ASSIGNMENT: Reproduce the records below exactly from their first line through the line containing "--pole:#85420f; --steel:#a09b96; --steel-dark:#76695e;", omitting all pictures.
[DATA SUPPLIED]
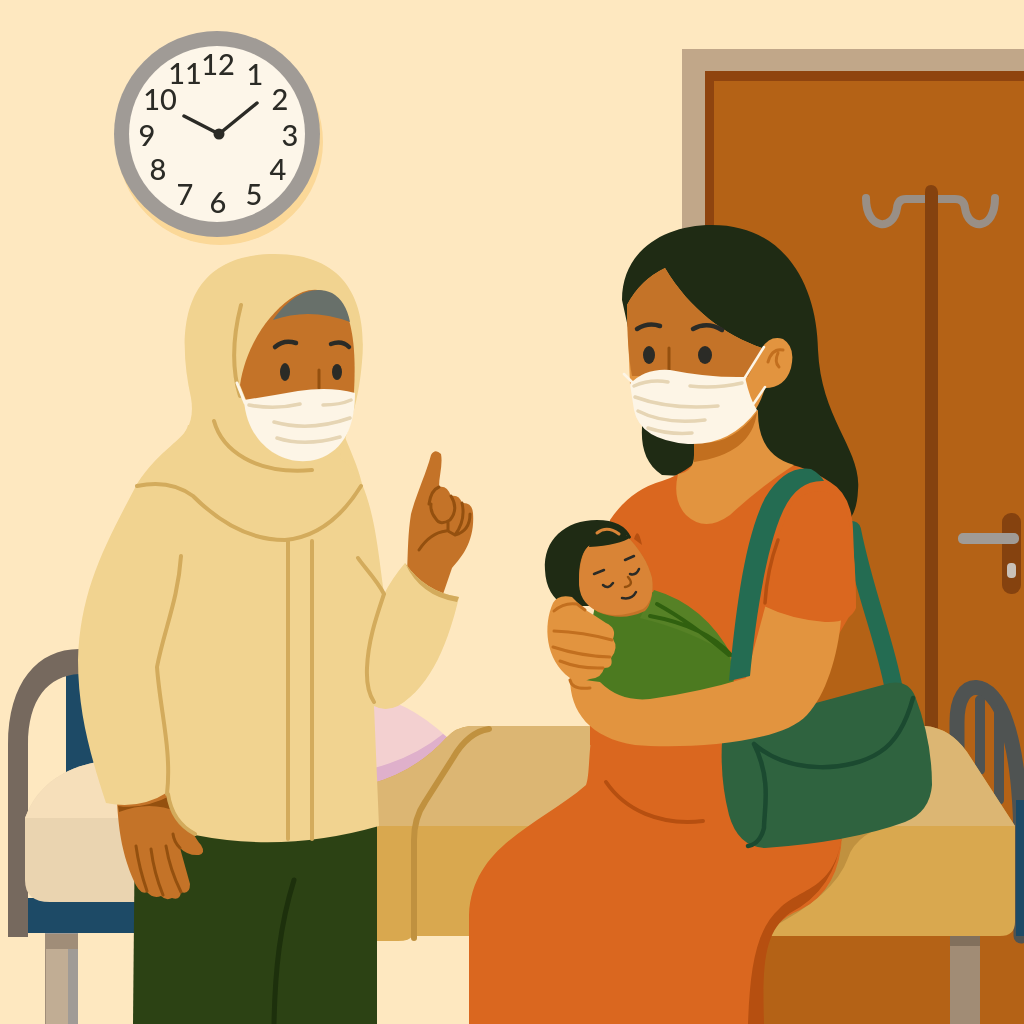
<!DOCTYPE html>
<html lang="en">
<head>
<meta charset="utf-8">
<title>Ward visit</title>
<style>
:root{
  --wall:#fee8c0; --wall-shade:#fbd898; --frame:#c1a789; --door:#b46216; --door-edge:#8f440f;
  --pole:#85420f; --steel:#a09b96; --steel-dark:#76695e; --rail:#4f5352; --navy:#1d4a66;
  --blanket:#d9a84f; --blanket-top:#dcb673; --blanket-line:#c0913f;
  --cream:#f1d390; --cream-line:#d3ab5c; --trousers:#2c4214; --trousers-line:#1d300c;
  --skin-a:#c47328; --skin-a-line:#94500f; --skin-b:#e2943f; --skin-b-line:#c26f1f;
  --hair:#1f2b14; --orange:#da671f; --orange-line:#b64f10;
  --bag:#2f633f; --bag-line:#1b4a30; --strap:#246c52; --swaddle:#4c7a20; --swaddle-line:#30600f;
  --mask:#fdf5e6; --mask-line:#e6d5b4; --ink:#2b2b26;
}
html,body{margin:0;width:1024px;height:1024px;overflow:hidden;background:var(--wall)}
svg{display:block}
.line{fill:none;stroke-linecap:round;stroke-linejoin:round}
.numerals{font:500 29px Lato,"Open Sans",sans-serif;fill:var(--ink);text-anchor:middle}
</style>
</head>
<body>
<svg width="1024" height="1024" viewBox="0 0 1024 1024" role="img" aria-label="A health worker in a headscarf talks to a mother holding a baby on a ward bed">
<rect width="1024" height="1024" fill="var(--wall)"/>

<g id="door">
  <rect x="682" y="49" width="342" height="887" fill="var(--frame)"/>
  <rect x="705" y="71" width="319" height="953" fill="var(--door-edge)"/>
  <path d="M714 81H1024V1024H714Z" fill="var(--door)"/>
  <path d="M740 925H1024V1024H740Z" fill="var(--door)"/>
  <rect x="1002" y="513" width="19" height="81" rx="9" fill="var(--pole)"/>
  <rect x="958" y="533" width="61" height="11" rx="5" fill="var(--steel)"/>
  <rect x="1007" y="563" width="9" height="15" rx="4" fill="#c9c1b8"/>
</g>

<g id="drip-stand">
  <path class="line" d="M866 198C866 231 894 231 897 208Q898 199 906 199H955Q964 199 965 208C968 231 995 231 995 198" stroke="#998f86" stroke-width="8"/>
  <path d="M925 740V192Q925 185 931 185T938 192V740Z" fill="var(--pole)"/>
</g>

<g id="clock">
  <circle cx="220" cy="142" r="103" fill="var(--wall-shade)"/>
  <circle cx="217" cy="134" r="103" fill="var(--steel)"/>
  <circle cx="217" cy="134" r="88" fill="#fdf6e9"/>
  <g class="numerals">
    <text x="218" y="75">12</text><text x="255" y="85">1</text><text x="280" y="110">2</text><text x="290" y="146">3</text>
    <text x="278" y="180">4</text><text x="254" y="205">5</text><text x="218" y="213">6</text><text x="185" y="205">7</text>
    <text x="158" y="180">8</text><text x="147" y="146">9</text><text x="160" y="110">10</text><text x="185" y="84">11</text>
  </g>
  <path class="line" d="M184 116L219 134L257 103" stroke="var(--ink)" stroke-width="3.5"/>
  <circle cx="219" cy="134" r="5.5" fill="var(--ink)"/>
</g>

<g id="bed">
  <path d="M66 655H130V790H66Z" fill="var(--navy)"/>
  <path d="M45 930H78V1024H45Z" fill="var(--steel)"/>
  <path d="M45 934H78V949H68V1024H45Z" fill="#a08d78"/>
  <path d="M46 949H68V1024H46Z" fill="#c1ad94"/>
  <path d="M28 898H150V933H28Z" fill="var(--navy)"/>
  <path d="M8 937V745C8 682 38 649 79 649V674C48 676 28 699 28 745V937Z" fill="var(--steel-dark)"/>
  <path d="M950 930H980V1024H950Z" fill="#a18c75"/>
  <path d="M950 934H980V946H950Z" fill="#82705c"/>
  <g class="line" stroke="var(--rail)">
    <path d="M957 750V722C957 674 992 678 1006 722Q1021 765 1021 850V936" stroke-width="15"/>
    <path d="M980 700V770M999 710V800" stroke-width="10"/>
  </g>
  <path d="M1016 800H1024V936H1016Z" fill="var(--navy)"/>
  <path d="M25 818C40 778 75 764 110 760H180V902H50Q25 902 25 880Z" fill="#ead4b0"/>
  <path d="M25 818C40 778 75 764 110 760H180V818Z" fill="#f6dfba"/>
  <path d="M365 696Q405 698 448 738L440 748Q410 776 370 784Z" fill="#f3d0d0"/>
  <path d="M370 769Q412 759 443 734L448 738Q420 774 370 784Z" fill="#dfb0cb"/>
  <path d="M370 784Q415 772 446 738Q456 727 470 726H925Q950 728 967 752L1015 826V922Q1015 936 1000 936H412Q410 941 398 941H370Z" fill="var(--blanket)"/>
  <path d="M370 784Q415 772 446 738Q456 727 470 726H925Q950 728 967 752L1015 826H370Z" fill="var(--blanket-top)"/>
  <path class="line" d="M489 729Q468 732 453 758L425 802Q414 818 414 840V938" stroke="var(--blanket-line)" stroke-width="6"/>
  <path d="M840 838Q880 830 902 820Q856 832 848 858Q835 896 765 931L800 880Z" fill="var(--blanket-line)"/>
</g>

<g id="health-worker">
  <path d="M135 815H377V1024H133Z" fill="var(--trousers)"/>
  <path class="line" d="M294 880C280 925 275 970 274 1024" stroke="var(--trousers-line)" stroke-width="5"/>
  <path d="M117 802C119 835 123 855 133 879Q140 896 147 892Q153 899 161 896Q166 901 172 898Q180 901 181 892Q190 895 190 884L180 848Q188 856 199 855Q206 853 201 845C190 832 186 812 168 790Z" fill="var(--skin-a)"/>
  <path class="line" d="M136 846Q139 868 147 891M151 849Q154 873 163 895M166 846Q170 870 181 892M180 848Q174 842 173 834" stroke="var(--skin-a-line)" stroke-width="3"/>
  <path d="M118 806Q143 810 172 795L178 812Q150 800 119 812Z" fill="var(--skin-a-line)"/>
  <path d="M407 575C408 548 408 533 411 514C417 492 426 474 431 455Q435 448 441 454C443 465 439 476 439 487Q447 485 451 496Q459 494 462 503Q472 502 473 513C475 540 463 556 452 568L441 600Z" fill="var(--skin-a)"/>
  <path class="line" d="M439 487Q431 490 429 504M451 496Q459 509 450 520Q440 526 436 519Q430 512 431 504M462 503Q466 520 455 535L448 531V521M470 514Q470 531 455 535M446 531Q430 533 419 550" stroke="var(--skin-a-line)" stroke-width="3"/>
  <path d="M137 484C160 448 185 440 188 425H340C350 450 358 466 362 484C375 515 378 550 384 594Q393 577 405 563Q425 592 459 597C449 640 432 686 398 706Q385 712 374 706L379 826Q285 853 195 835Q172 820 168 792Q140 810 106 803C92 760 78 715 78 660C80 590 105 545 137 484Z" fill="var(--cream)"/>
  <path class="line" d="M181 556C178 600 164 630 157 667C160 710 172 750 167 794M288 541V839M312 541V839M384 594C377 615 368 640 367 668Q366 690 374 702M384 594C377 580 364 567 358 558M168 794Q172 822 195 834" stroke="var(--cream-line)" stroke-width="4"/>
  <path d="M405 563Q425 592 459 597L457 602Q420 596 405 563Z" fill="var(--cream-line)"/>
  <path d="M137 484C165 445 198 440 191 398C176 330 182 254 275 254C352 254 367 310 362 362C358 410 345 435 340 458Q354 467 362 484C342 520 310 540 283 540C243 540 214 516 196 498Q170 480 137 484Z" fill="var(--cream)"/>
  <path class="line" d="M137 486Q170 479 193 496C214 517 244 540 285 540Q330 536 361 486" stroke="var(--cream-line)" stroke-width="4"/>
  <path class="line" d="M241 305C232 340 232 370 240 396M214 421C222 450 255 475 312 470" stroke="var(--cream-line)" stroke-width="4"/>
  <path d="M240 385C245 350 265 317 290 299Q315 281 337 298C354 315 356 355 354 392L350 410H250Z" fill="var(--skin-a)"/>
  <path d="M273 320C290 295 313 284 332 293Q346 301 350 322Q310 307 273 320Z" fill="#68706a"/>
  <path class="line" d="M319 370V388" stroke="var(--skin-a-line)" stroke-width="3"/>
  <path class="line" d="M275 347Q284 339 296 343M331 344Q342 340 349 347" stroke="var(--ink)" stroke-width="4.5"/>
  <ellipse cx="285" cy="372" rx="5" ry="9" fill="var(--ink)"/>
  <ellipse cx="337" cy="372" rx="5" ry="8" fill="var(--ink)"/>
  <path d="M244 400Q270 396 298 391Q330 386 355 393C355 425 345 450 318 459C285 469 247 445 244 400Z" fill="var(--mask)"/>
  <path class="line" d="M237 383L245 403" stroke="var(--mask)" stroke-width="3"/>
  <path class="line" d="M249 405Q275 410 300 404M323 405Q340 405 351 400M274 422Q310 432 350 418M277 438Q305 447 340 437" stroke="var(--mask-line)" stroke-width="3.5"/>
</g>

<g id="mother">
  <path d="M622 300C622 250 665 225 712 225C785 225 817 285 818 350C821 420 862 450 858 490Q857 515 845 524L760 480L662 475C640 460 639 435 645 405Z" fill="var(--hair)"/>
  <path class="line" d="M852 530C865 595 885 640 894 690" stroke="var(--strap)" stroke-width="18"/>
  <path d="M594 720C588 750 590 775 586 785C540 825 472 845 469 915V1024H749C752 965 762 925 800 910Q840 890 842 835L770 700Z" fill="var(--orange)"/>
  <path d="M842 835C835 890 800 888 780 908C755 930 750 970 748 1024H764C762 960 765 932 790 913Q835 890 842 835Z" fill="var(--orange-line)"/>
  <path d="M662 481Q678 476 694 464L760 460Q800 462 830 482Q852 495 853 530L856 605L800 700L730 745H590V640L610 520Q630 490 662 481Z" fill="var(--orange)"/>
  <path class="line" d="M606 782C625 810 660 826 703 821" stroke="var(--orange-line)" stroke-width="4"/>
  <path d="M694 430L758 410Q757 455 794 465Q760 487 730 515Q705 533 686 515Q672 500 678 474Q694 472 694 455Z" fill="var(--skin-b)"/>
  <path d="M694 442Q730 448 757 412Q752 454 694 462Z" fill="var(--skin-b-line)"/>
  <path d="M627 305Q640 280 665 268C690 310 725 335 762 348Q770 335 783 339Q796 347 791 368Q785 388 765 388Q760 405 750 418L630 385Z" fill="var(--skin-b)"/>
  <path d="M627 305Q640 280 665 268C690 310 725 335 762 348L748 377L632 376Q627 350 627 305Z" fill="var(--skin-a)"/>
  <path class="line" d="M768 362Q772 348 783 350M778 353Q774 362 779 367" stroke="var(--skin-b-line)" stroke-width="3"/>
  <path class="line" d="M669 348V370" stroke="var(--skin-a-line)" stroke-width="3"/>
  <path class="line" d="M637 329Q648 322 660 326M693 329Q707 321 722 330" stroke="var(--ink)" stroke-width="4.5"/>
  <ellipse cx="649" cy="355" rx="6" ry="9" fill="var(--ink)"/>
  <ellipse cx="705" cy="355" rx="7" ry="9" fill="var(--ink)"/>
  <path d="M630 384Q645 368 670 370Q710 378 745 377Q750 400 757 410Q730 446 688 444Q640 440 634 410Z" fill="var(--mask)"/>
  <path class="line" d="M744 379L764 347M750 409L765 387M624 374L632 382" stroke="var(--mask)" stroke-width="2.5"/>
  <path class="line" d="M634 386Q650 379 668 382M690 386Q715 389 742 383M635 397Q670 410 718 406M638 411Q665 425 705 420M648 428Q670 435 692 433" stroke="var(--mask-line)" stroke-width="3.5"/>
</g>

<g id="shoulder-bag">
  <path d="M722 742Q728 728 760 718L890 683Q908 680 915 696Q932 740 932 785Q930 812 905 822Q850 842 765 848Q738 847 729 815Q720 780 722 742Z" fill="var(--bag)"/>
  <path class="line" d="M754 744C772 780 764 810 764 828Q760 844 748 846M754 744C790 775 850 772 880 752Q902 738 913 698" stroke="var(--bag-line)" stroke-width="4.5"/>
</g>

<g id="arms-and-baby">
  <path d="M595 606L640 590Q690 595 730 654L735 690L620 715L580 680Z" fill="var(--swaddle)"/>
  <path d="M640 618L654 590Q705 605 732 656Q690 630 640 618Z" fill="#568126"/>
  <path class="line" d="M650 616Q705 626 731 655M657 604Q690 622 729 655" stroke="var(--swaddle-line)" stroke-width="4"/>
  <path d="M545 570C543 540 565 520 597 520Q623 520 631 537L590 606H565Q546 595 545 570Z" fill="var(--hair)"/>
  <path d="M579 575Q580 552 590 545Q605 545 626 535C640 550 648 562 652 578Q654 602 645 611Q622 622 598 612Q578 600 579 575Z" fill="var(--skin-a)"/>
  <path d="M579 580Q580 552 590 545Q605 545 626 535C640 550 648 562 652 578Q655 600 643 609Q615 620 597 611Q578 602 579 580Z" fill="#d98436"/>
  <path d="M589 547Q590 535 604 529L614 532Q623 533 631 537Q620 545 589 547Z" fill="var(--hair)"/>
  <path class="line" d="M597 533Q607 525 619 534" stroke="#d98436" stroke-width="3"/>
  <path class="line" d="M594 574L604 570M625 560L634 556M603 585Q608 590 613 583M630 574Q636 576 639 569M622 598Q632 600 636 592" stroke="var(--ink)" stroke-width="2.5"/>
  <path class="line" d="M628 577Q635 585 625 587" stroke="var(--skin-a-line)" stroke-width="2.5"/>
  <path d="M634 539Q638 525 642 545Z" fill="var(--orange-line)"/>
  <path d="M767 600Q805 618 841 620C838 655 826 695 807 715C780 745 680 749 635 745C590 738 570 712 570 678L600 682Q620 702 650 699Q700 692 746 678Z" fill="var(--skin-b)"/>
  <path d="M570 678C545 660 543 625 553 603Q558 594 572 597L584 609Q594 615 606 623Q617 628 613 639Q619 648 611 658Q614 668 604 668Q602 678 590 679Q580 682 588 690Z" fill="var(--skin-b)"/>
  <path class="line" d="M554 611Q564 602 577 604L585 610M554 631Q583 632 612 640M553 647Q580 656 610 657M560 661Q580 669 603 668M570 680Q572 690 590 688" stroke="var(--skin-b-line)" stroke-width="3"/>
  <path d="M793 500Q830 478 846 510Q856 545 856 608Q850 623 825 622Q790 619 764 606L775 545Z" fill="var(--orange)"/>
  <path class="line" d="M778 540Q767 570 765 603" stroke="var(--orange-line)" stroke-width="3.5"/>
  <path d="M729 681C736 610 744 540 765 498Q785 465 811 469Q820 474 824 481Q797 480 783 511C765 550 755 625 750 676Z" fill="var(--strap)"/>
</g>
</svg>
</body>
</html>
[/DATA SUPPLIED]
WRITTEN ANSWER:
<!DOCTYPE html>
<html lang="en">
<head>
<meta charset="utf-8">
<title>Ward visit</title>
<style>
:root{
  --wall:#fee8c0; --wall-shade:#fbd898; --frame:#c1a789; --door:#b46216; --door-edge:#8f440f;
  --pole:#85420f; --steel:#a09b96; --steel-dark:#76695e; --rail:#4f5352; --navy:#1d4a66;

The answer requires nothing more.